#### [Exercise goal]
Print each line from the start of the records below up through the line where "382Q462 377 478" is found, exactly as given.

[Dataset entries]
*-*-*

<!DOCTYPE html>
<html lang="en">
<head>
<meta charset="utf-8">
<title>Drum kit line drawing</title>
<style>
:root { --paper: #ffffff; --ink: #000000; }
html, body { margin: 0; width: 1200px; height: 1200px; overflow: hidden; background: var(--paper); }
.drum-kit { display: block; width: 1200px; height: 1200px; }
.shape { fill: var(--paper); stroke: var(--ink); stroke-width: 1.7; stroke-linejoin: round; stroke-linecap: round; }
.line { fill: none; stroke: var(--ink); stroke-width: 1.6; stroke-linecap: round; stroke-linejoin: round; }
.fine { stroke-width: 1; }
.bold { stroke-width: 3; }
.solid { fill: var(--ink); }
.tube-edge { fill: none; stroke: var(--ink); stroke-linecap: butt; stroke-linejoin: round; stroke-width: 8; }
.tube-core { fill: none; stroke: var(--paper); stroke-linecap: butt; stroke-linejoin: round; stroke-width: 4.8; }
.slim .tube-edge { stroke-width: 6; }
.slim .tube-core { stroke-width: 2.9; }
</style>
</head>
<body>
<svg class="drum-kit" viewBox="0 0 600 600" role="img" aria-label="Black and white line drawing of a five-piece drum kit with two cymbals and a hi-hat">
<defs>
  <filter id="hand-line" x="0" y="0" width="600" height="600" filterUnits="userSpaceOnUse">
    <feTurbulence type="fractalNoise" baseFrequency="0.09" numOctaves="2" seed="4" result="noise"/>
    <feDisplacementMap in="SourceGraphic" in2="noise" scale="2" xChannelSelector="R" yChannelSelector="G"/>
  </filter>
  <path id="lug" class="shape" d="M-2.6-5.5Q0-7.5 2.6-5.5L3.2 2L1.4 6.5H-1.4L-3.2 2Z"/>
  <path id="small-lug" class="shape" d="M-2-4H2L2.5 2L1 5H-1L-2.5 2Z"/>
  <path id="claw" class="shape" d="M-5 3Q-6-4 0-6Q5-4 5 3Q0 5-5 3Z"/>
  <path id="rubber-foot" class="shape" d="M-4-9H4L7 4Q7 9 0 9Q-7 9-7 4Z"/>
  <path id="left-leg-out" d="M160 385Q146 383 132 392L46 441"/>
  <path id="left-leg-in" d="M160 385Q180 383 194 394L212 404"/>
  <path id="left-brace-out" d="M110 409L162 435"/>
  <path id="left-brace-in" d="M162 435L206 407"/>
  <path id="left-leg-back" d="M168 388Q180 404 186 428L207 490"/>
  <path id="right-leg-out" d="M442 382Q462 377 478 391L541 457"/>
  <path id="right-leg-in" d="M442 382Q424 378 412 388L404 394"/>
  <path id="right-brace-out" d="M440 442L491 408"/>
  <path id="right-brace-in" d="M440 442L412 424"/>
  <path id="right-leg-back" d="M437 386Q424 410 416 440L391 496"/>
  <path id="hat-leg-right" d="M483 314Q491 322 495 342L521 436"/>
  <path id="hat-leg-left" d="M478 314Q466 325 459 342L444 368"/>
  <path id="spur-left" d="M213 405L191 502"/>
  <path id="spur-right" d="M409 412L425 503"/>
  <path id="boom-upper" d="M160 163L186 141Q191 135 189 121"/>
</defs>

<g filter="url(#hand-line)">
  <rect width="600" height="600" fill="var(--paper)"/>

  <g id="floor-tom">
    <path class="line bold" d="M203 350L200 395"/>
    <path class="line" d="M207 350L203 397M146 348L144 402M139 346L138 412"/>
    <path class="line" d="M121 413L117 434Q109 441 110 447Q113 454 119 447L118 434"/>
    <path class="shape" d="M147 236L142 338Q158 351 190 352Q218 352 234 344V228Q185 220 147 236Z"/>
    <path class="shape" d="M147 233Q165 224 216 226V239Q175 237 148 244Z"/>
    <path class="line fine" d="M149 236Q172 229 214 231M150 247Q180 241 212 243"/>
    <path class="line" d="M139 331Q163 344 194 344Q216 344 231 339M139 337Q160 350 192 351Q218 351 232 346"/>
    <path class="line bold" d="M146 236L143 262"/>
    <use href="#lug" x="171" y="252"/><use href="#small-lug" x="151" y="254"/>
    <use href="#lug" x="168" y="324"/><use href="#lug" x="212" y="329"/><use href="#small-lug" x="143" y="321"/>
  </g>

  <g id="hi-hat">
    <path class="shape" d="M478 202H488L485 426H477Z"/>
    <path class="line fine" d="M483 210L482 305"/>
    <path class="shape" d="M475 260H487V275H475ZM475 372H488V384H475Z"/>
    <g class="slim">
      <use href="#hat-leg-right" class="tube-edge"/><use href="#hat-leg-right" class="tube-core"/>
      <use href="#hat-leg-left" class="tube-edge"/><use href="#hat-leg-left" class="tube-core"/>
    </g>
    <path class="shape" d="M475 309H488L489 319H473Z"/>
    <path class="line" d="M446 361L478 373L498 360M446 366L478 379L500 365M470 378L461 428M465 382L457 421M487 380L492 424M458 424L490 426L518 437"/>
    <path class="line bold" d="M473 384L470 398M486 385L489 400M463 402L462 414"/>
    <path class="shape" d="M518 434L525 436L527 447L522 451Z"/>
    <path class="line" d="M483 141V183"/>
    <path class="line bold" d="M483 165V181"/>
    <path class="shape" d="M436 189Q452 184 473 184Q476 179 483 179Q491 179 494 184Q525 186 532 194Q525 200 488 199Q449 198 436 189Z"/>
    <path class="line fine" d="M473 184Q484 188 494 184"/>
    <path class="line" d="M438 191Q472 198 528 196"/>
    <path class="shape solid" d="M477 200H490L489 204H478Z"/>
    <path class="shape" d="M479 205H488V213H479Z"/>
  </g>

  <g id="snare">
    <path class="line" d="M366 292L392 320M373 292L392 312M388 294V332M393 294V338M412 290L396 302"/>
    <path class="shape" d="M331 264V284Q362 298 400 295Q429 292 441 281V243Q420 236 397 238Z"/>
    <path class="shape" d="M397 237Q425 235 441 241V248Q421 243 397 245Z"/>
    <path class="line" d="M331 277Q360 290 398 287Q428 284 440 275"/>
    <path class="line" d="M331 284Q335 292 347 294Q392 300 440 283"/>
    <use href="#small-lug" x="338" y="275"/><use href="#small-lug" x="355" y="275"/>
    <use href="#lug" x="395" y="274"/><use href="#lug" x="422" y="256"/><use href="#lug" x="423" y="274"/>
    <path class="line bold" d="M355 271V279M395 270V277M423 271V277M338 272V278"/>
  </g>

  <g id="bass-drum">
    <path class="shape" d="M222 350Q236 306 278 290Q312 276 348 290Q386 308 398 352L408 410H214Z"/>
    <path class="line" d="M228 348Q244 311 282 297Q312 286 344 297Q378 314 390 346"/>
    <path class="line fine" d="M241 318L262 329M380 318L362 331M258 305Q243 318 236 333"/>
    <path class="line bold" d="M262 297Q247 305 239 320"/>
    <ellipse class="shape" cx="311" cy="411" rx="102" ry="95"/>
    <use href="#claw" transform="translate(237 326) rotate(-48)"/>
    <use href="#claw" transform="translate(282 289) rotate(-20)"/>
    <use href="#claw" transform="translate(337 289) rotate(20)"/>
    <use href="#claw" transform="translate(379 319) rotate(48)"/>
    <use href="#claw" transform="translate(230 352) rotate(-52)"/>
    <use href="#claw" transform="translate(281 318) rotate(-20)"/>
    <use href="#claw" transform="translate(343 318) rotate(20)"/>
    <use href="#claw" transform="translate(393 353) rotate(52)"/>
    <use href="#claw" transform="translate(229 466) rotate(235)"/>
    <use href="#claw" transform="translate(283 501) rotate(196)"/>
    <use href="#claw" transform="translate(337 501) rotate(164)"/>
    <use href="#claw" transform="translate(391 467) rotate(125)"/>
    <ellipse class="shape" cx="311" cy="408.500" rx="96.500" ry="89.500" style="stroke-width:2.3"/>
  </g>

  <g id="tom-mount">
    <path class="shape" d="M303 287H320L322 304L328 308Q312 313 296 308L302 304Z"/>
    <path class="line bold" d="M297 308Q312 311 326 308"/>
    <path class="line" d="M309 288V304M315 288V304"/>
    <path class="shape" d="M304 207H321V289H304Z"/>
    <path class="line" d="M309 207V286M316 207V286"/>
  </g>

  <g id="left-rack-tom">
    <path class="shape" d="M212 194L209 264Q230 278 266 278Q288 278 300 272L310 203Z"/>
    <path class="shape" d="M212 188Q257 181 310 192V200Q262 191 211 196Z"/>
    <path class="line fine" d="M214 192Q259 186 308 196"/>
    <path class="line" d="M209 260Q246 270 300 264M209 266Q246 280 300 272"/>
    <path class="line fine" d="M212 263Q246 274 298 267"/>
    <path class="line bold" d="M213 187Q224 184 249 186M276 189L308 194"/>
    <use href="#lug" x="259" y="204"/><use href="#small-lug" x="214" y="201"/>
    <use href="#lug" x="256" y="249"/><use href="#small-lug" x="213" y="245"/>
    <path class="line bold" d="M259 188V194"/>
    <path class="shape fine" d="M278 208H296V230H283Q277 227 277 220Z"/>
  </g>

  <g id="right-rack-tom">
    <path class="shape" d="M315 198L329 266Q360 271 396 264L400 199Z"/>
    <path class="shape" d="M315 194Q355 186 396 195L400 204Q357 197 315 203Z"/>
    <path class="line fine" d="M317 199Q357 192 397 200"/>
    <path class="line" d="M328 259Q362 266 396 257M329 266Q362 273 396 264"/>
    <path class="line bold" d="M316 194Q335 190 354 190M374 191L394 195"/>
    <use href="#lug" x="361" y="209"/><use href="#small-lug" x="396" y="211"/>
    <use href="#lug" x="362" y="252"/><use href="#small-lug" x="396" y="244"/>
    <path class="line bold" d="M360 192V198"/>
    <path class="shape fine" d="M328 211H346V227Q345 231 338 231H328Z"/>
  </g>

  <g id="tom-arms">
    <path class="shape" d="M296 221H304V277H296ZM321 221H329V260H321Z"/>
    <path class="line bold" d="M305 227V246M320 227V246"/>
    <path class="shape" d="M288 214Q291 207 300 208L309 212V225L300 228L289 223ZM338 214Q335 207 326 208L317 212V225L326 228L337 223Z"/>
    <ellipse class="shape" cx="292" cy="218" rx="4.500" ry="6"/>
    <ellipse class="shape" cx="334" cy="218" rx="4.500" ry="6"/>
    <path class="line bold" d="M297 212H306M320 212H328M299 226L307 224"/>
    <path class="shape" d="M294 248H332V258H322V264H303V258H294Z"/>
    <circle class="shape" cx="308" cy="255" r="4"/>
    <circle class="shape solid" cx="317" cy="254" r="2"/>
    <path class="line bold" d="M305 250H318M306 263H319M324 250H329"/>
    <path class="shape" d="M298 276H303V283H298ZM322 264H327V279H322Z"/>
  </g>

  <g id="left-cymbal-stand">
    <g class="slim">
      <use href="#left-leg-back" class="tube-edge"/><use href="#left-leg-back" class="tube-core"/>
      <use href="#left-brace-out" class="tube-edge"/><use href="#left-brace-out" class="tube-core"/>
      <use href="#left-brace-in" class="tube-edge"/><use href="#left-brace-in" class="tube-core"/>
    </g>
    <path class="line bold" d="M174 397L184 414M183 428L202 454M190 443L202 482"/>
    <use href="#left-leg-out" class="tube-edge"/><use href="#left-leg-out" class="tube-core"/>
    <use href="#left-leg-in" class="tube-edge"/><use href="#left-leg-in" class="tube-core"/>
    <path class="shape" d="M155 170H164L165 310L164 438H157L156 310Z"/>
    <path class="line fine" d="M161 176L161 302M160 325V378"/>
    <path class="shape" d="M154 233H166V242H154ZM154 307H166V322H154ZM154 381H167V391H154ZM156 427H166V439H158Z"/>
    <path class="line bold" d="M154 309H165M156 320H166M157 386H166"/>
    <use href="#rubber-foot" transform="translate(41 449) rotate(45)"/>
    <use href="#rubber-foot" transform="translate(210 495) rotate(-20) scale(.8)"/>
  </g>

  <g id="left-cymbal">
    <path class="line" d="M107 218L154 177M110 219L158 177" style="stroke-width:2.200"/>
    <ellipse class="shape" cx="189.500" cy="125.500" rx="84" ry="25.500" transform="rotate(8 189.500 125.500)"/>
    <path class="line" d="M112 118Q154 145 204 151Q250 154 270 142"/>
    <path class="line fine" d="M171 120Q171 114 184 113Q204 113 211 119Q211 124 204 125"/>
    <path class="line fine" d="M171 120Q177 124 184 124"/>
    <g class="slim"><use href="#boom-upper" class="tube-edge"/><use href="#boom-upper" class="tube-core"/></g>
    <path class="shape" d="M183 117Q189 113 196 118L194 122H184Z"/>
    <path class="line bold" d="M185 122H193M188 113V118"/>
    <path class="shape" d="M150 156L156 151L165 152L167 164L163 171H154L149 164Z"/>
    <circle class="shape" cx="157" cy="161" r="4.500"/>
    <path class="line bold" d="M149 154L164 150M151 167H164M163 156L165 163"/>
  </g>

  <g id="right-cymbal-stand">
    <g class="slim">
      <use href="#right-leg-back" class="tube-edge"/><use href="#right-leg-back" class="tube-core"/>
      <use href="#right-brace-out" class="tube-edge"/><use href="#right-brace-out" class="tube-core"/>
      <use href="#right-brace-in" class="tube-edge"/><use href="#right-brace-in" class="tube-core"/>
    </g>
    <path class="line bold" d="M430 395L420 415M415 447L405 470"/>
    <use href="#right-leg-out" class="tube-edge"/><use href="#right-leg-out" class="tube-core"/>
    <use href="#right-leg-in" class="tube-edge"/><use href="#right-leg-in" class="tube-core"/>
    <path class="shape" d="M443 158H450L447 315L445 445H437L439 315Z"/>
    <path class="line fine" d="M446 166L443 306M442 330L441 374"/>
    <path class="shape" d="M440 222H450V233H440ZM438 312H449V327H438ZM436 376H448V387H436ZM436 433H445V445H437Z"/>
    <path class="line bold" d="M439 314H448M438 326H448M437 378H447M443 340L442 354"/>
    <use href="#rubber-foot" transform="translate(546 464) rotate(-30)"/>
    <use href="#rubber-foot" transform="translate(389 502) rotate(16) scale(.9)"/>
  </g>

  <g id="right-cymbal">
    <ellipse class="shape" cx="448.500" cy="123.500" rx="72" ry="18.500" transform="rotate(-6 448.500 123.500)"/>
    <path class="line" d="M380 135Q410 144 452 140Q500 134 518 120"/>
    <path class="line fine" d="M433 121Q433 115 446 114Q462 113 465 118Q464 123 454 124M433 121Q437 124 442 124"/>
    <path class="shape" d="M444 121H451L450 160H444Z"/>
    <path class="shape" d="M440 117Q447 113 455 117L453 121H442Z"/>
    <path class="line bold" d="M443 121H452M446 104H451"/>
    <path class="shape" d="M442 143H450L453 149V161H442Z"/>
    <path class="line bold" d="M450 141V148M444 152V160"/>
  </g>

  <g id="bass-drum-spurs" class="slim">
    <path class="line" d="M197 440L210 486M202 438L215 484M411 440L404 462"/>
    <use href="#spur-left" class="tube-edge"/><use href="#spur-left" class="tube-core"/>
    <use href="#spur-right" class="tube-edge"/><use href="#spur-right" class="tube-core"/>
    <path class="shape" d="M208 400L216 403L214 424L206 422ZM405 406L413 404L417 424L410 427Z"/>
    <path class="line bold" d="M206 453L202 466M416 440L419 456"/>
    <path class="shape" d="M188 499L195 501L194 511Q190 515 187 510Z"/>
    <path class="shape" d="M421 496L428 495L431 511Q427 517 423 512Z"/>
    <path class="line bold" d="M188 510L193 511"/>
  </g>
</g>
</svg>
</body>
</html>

*-*-*

#### [Response to the exercise]
<!DOCTYPE html>
<html lang="en">
<head>
<meta charset="utf-8">
<title>Drum kit line drawing</title>
<style>
:root { --paper: #ffffff; --ink: #000000; }
html, body { margin: 0; width: 1200px; height: 1200px; overflow: hidden; background: var(--paper); }
.drum-kit { display: block; width: 1200px; height: 1200px; }
.shape { fill: var(--paper); stroke: var(--ink); stroke-width: 1.7; stroke-linejoin: round; stroke-linecap: round; }
.line { fill: none; stroke: var(--ink); stroke-width: 1.6; stroke-linecap: round; stroke-linejoin: round; }
.fine { stroke-width: 1; }
.bold { stroke-width: 3; }
.solid { fill: var(--ink); }
.tube-edge { fill: none; stroke: var(--ink); stroke-linecap: butt; stroke-linejoin: round; stroke-width: 8; }
.tube-core { fill: none; stroke: var(--paper); stroke-linecap: butt; stroke-linejoin: round; stroke-width: 4.8; }
.slim .tube-edge { stroke-width: 6; }
.slim .tube-core { stroke-width: 2.9; }
</style>
</head>
<body>
<svg class="drum-kit" viewBox="0 0 600 600" role="img" aria-label="Black and white line drawing of a five-piece drum kit with two cymbals and a hi-hat">
<defs>
  <filter id="hand-line" x="0" y="0" width="600" height="600" filterUnits="userSpaceOnUse">
    <feTurbulence type="fractalNoise" baseFrequency="0.09" numOctaves="2" seed="4" result="noise"/>
    <feDisplacementMap in="SourceGraphic" in2="noise" scale="2" xChannelSelector="R" yChannelSelector="G"/>
  </filter>
  <path id="lug" class="shape" d="M-2.6-5.5Q0-7.5 2.6-5.5L3.2 2L1.4 6.5H-1.4L-3.2 2Z"/>
  <path id="small-lug" class="shape" d="M-2-4H2L2.5 2L1 5H-1L-2.5 2Z"/>
  <path id="claw" class="shape" d="M-5 3Q-6-4 0-6Q5-4 5 3Q0 5-5 3Z"/>
  <path id="rubber-foot" class="shape" d="M-4-9H4L7 4Q7 9 0 9Q-7 9-7 4Z"/>
  <path id="left-leg-out" d="M160 385Q146 383 132 392L46 441"/>
  <path id="left-leg-in" d="M160 385Q180 383 194 394L212 404"/>
  <path id="left-brace-out" d="M110 409L162 435"/>
  <path id="left-brace-in" d="M162 435L206 407"/>
  <path id="left-leg-back" d="M168 388Q180 404 186 428L207 490"/>
  <path id="right-leg-out" d="M442 382Q462 377 478 391L541 457"/>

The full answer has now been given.